Within the listing that follows, state how many lines include the word "local"; write only that number.

++++ The input ++++

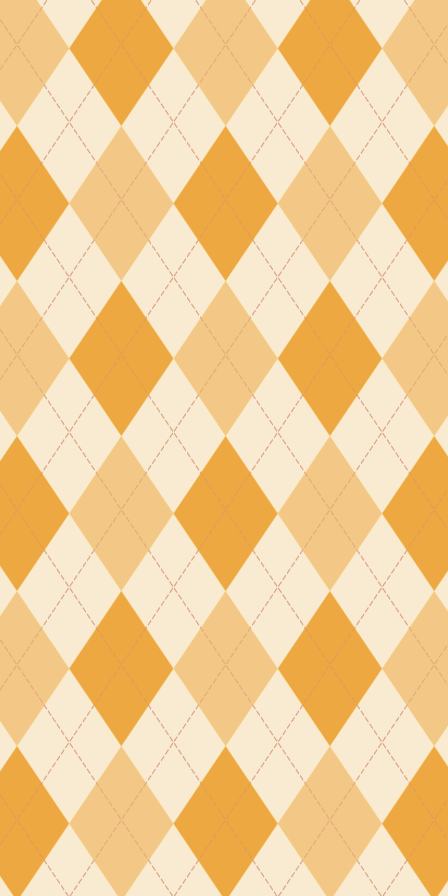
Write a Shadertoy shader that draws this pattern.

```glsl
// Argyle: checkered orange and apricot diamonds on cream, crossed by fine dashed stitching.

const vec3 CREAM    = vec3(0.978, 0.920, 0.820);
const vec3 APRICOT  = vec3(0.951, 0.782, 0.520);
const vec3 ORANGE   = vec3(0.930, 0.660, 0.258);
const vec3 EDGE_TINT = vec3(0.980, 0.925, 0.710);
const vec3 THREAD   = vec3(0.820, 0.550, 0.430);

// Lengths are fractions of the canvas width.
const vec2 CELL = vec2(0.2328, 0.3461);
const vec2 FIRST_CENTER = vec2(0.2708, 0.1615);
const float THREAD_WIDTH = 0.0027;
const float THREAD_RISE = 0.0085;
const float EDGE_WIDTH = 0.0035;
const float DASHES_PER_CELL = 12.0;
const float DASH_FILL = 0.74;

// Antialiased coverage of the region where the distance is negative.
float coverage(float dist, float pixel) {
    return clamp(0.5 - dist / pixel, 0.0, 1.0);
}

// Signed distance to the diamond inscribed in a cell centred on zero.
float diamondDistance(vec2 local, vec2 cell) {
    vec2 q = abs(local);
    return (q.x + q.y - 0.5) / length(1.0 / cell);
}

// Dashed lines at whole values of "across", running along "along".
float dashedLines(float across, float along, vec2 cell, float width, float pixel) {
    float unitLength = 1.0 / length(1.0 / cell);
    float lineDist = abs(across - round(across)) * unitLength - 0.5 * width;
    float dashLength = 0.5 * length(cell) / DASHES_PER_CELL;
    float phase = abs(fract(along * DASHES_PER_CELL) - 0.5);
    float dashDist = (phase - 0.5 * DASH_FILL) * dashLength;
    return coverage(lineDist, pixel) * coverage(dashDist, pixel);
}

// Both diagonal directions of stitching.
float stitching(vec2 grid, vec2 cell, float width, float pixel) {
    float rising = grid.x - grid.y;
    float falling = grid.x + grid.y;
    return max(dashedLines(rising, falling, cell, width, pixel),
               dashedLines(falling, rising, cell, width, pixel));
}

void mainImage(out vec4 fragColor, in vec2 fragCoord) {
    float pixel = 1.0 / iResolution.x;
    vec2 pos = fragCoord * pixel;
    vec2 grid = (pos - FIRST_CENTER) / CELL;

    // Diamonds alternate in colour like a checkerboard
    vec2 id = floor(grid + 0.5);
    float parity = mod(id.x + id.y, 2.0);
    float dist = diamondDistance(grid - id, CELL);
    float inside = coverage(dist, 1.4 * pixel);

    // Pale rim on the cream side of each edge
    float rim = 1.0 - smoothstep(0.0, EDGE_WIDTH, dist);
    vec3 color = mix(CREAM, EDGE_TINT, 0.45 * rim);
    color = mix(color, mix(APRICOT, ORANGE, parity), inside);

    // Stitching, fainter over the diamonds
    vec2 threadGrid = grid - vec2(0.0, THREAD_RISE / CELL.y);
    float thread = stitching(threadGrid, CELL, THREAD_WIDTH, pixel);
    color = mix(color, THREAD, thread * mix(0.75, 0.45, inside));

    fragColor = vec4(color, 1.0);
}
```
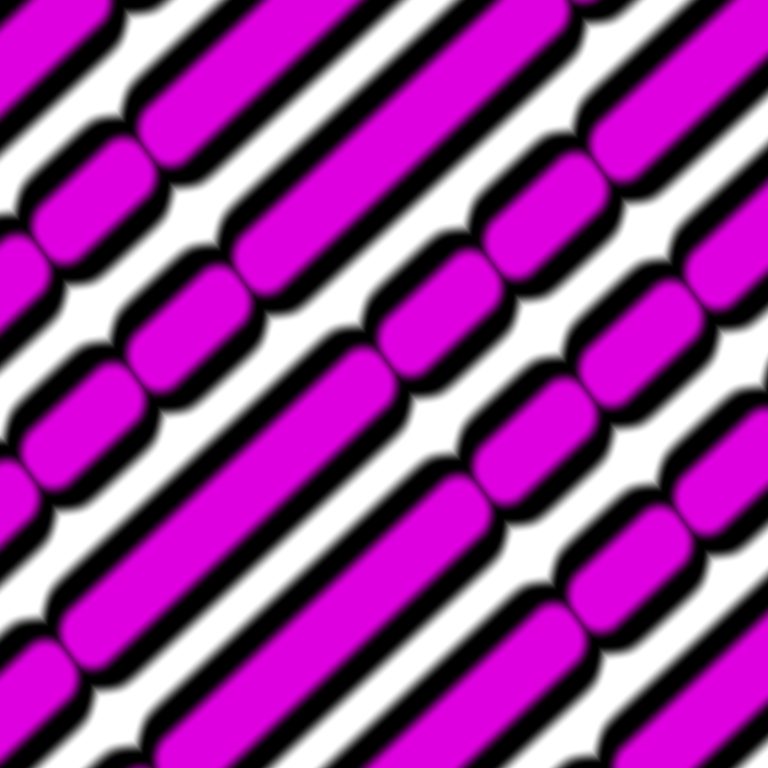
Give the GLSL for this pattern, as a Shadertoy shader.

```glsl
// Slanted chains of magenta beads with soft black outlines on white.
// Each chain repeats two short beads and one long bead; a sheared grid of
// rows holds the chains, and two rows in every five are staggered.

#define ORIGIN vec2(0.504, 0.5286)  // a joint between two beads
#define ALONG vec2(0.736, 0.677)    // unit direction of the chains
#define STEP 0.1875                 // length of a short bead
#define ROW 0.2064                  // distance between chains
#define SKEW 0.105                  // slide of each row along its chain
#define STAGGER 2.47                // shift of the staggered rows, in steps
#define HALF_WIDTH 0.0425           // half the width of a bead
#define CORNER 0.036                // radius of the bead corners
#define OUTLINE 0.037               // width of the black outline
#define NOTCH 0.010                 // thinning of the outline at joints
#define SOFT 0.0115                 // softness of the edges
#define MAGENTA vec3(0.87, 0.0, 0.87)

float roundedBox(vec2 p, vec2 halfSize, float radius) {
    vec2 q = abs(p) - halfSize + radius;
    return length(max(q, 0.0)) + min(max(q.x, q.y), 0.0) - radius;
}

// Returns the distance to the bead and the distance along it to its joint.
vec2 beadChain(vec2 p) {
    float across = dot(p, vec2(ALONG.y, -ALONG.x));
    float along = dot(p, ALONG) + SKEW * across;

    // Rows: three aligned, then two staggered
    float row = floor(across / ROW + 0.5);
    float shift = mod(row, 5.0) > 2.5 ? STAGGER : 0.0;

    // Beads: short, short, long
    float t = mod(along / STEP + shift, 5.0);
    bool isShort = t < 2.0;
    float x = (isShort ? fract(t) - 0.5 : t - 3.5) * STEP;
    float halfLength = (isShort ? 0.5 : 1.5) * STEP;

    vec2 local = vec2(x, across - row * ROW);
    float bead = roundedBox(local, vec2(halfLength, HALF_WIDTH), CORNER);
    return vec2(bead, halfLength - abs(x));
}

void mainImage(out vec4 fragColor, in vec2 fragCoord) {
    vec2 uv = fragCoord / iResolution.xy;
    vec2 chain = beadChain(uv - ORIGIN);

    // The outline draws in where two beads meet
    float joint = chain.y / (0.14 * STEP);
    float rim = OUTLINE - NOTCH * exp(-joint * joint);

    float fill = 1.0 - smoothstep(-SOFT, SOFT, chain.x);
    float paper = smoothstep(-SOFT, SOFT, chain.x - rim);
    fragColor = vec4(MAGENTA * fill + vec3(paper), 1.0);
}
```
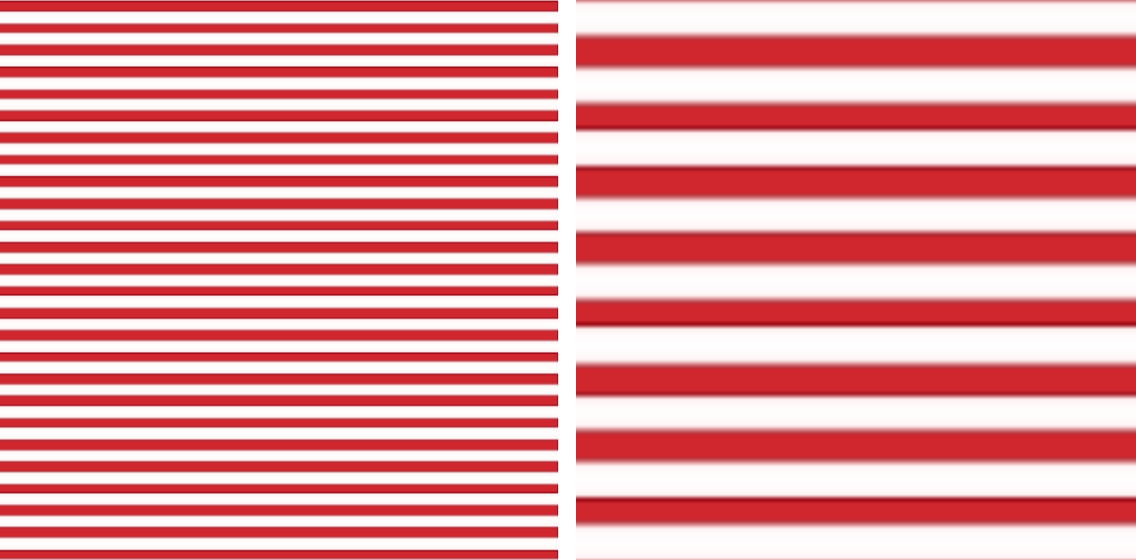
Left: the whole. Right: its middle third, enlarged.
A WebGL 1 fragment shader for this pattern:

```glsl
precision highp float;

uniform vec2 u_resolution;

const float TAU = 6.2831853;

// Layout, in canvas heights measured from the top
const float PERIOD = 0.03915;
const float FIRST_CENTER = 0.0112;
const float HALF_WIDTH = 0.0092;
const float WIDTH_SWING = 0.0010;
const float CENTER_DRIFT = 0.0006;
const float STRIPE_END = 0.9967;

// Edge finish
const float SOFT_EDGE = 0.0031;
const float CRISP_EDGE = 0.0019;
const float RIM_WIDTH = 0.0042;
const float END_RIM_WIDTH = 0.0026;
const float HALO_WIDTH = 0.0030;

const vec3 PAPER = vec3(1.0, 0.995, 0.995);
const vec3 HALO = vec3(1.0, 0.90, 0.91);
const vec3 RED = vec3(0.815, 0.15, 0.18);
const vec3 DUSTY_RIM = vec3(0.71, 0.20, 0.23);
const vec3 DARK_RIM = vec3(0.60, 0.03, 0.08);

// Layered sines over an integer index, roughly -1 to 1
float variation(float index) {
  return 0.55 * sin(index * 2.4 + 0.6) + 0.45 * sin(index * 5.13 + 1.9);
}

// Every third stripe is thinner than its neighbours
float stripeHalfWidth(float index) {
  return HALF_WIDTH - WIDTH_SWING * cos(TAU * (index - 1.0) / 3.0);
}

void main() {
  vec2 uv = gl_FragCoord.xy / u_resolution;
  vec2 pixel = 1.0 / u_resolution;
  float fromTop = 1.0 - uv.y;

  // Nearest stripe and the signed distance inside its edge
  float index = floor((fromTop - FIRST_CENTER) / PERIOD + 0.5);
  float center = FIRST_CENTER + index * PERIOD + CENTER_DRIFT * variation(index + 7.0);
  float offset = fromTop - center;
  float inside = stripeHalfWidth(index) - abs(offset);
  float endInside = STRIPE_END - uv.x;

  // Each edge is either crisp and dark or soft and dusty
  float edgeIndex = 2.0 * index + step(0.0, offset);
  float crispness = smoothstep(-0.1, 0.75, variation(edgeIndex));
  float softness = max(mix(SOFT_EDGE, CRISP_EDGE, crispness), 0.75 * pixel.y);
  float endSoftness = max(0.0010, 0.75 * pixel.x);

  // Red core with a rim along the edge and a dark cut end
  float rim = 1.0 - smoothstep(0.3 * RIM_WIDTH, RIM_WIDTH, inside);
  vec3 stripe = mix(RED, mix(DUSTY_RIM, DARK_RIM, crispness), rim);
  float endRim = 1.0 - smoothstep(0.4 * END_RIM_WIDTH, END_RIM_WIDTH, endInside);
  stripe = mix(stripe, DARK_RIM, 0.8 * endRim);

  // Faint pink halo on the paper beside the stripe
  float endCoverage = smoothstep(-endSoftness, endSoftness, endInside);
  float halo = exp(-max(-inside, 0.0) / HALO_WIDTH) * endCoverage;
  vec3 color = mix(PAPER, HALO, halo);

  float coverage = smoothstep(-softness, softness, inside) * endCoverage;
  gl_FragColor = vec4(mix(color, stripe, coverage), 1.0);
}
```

++++

● Result of the exercise
4